:: TASK DATA ::
== == ==
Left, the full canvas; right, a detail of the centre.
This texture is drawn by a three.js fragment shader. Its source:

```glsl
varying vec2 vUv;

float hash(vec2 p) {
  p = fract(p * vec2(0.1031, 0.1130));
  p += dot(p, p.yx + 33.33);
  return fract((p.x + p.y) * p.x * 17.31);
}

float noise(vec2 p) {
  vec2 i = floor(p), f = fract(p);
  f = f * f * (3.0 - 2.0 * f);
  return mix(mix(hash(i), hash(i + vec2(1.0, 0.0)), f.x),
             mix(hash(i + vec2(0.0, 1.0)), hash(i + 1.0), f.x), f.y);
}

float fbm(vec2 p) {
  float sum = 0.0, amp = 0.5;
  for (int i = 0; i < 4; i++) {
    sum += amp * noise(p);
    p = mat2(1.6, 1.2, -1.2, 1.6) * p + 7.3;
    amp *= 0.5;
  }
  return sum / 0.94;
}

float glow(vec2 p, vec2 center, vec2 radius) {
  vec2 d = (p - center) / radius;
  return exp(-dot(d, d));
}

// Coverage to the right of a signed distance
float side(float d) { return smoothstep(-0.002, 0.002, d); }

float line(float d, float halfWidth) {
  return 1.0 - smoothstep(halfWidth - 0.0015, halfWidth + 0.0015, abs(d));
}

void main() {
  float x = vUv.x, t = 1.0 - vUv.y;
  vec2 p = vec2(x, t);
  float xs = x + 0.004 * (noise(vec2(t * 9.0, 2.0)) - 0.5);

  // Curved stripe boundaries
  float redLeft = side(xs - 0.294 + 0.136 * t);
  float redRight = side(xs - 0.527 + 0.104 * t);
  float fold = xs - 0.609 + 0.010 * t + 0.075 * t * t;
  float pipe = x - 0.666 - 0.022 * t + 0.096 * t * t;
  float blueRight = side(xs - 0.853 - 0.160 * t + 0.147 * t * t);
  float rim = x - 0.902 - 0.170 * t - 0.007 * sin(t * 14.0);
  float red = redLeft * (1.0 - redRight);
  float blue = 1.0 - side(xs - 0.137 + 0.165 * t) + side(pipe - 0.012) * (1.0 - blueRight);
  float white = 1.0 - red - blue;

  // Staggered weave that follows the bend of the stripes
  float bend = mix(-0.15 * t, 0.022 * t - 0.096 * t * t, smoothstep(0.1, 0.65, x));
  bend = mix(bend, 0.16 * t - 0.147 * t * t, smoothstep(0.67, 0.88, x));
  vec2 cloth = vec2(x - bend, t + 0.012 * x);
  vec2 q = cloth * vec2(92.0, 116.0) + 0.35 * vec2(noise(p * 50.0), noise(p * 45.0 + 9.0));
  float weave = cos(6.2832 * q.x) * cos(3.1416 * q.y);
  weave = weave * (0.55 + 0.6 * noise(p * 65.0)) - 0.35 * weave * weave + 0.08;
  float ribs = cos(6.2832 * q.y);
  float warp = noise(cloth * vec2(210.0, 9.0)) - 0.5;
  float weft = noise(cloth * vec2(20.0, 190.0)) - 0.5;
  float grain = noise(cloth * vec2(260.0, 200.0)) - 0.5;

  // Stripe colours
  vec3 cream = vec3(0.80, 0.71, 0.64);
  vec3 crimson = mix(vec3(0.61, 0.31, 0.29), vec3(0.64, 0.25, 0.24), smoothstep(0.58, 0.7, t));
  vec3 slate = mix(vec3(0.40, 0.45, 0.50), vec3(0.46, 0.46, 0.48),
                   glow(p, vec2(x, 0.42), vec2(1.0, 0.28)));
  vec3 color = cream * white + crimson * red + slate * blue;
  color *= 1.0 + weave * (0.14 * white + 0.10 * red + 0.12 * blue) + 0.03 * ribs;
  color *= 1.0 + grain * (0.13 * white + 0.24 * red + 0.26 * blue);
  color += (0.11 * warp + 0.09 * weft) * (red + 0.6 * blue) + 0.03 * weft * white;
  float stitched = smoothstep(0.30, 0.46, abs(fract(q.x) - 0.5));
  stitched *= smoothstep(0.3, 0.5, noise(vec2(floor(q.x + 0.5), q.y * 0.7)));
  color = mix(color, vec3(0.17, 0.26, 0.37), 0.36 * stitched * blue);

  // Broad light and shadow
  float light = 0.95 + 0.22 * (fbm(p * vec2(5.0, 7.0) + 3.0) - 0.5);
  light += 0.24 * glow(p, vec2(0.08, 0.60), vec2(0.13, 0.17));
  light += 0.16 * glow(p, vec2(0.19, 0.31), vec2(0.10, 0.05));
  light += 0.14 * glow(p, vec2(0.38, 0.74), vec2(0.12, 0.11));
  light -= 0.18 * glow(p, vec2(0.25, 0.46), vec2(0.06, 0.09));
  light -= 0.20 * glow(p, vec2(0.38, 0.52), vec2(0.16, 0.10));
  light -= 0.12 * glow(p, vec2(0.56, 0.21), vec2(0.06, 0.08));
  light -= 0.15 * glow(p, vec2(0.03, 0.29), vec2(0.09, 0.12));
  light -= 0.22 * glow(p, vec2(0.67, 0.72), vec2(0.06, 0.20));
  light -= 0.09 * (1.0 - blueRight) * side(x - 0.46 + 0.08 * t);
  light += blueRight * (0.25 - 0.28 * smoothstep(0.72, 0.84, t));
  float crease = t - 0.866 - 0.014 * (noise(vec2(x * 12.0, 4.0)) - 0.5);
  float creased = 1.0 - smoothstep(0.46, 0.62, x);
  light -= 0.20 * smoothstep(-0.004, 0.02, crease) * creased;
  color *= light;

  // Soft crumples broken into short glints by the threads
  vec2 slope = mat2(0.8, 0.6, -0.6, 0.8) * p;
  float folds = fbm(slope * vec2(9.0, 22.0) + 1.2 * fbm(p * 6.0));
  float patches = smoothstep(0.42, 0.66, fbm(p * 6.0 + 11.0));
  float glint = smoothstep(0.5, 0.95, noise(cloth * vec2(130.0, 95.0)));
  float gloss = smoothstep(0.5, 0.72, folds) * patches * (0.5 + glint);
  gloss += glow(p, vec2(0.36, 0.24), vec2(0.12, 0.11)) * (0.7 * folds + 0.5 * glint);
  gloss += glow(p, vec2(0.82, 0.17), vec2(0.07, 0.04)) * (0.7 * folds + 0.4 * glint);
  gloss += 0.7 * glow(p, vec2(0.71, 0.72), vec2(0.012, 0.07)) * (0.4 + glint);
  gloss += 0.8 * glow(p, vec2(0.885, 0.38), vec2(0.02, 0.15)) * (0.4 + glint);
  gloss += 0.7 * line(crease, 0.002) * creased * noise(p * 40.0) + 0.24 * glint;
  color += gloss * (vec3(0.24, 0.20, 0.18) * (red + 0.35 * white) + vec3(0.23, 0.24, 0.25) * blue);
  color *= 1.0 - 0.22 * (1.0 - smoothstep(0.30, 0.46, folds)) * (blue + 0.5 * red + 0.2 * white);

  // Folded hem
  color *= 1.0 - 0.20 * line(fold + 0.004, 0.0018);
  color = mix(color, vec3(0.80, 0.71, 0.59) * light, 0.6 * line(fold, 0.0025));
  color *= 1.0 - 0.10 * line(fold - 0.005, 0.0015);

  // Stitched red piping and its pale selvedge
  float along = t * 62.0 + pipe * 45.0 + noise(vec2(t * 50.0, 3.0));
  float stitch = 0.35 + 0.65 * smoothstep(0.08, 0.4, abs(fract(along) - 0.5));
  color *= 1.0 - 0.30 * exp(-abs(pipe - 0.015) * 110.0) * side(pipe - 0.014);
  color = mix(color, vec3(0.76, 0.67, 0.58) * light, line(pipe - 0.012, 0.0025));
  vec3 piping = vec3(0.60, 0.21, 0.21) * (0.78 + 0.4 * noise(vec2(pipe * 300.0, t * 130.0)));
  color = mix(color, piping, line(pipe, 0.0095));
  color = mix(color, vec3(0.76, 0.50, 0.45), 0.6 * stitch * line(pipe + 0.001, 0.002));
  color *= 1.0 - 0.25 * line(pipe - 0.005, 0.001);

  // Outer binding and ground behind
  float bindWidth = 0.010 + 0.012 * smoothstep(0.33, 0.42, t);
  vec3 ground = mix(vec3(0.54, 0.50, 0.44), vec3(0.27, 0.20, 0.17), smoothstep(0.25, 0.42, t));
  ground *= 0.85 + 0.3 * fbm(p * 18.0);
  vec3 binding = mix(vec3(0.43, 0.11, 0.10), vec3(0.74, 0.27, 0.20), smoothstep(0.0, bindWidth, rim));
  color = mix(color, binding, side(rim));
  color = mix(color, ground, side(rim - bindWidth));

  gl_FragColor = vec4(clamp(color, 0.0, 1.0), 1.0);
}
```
== == ==
:: WHAT IS EXPECTED ::
Search the entries for the word "cream", then copy every line in which it is found.

:: FINISHED TASK ::
  vec3 cream = vec3(0.80, 0.71, 0.64);
  vec3 color = cream * white + crimson * red + slate * blue;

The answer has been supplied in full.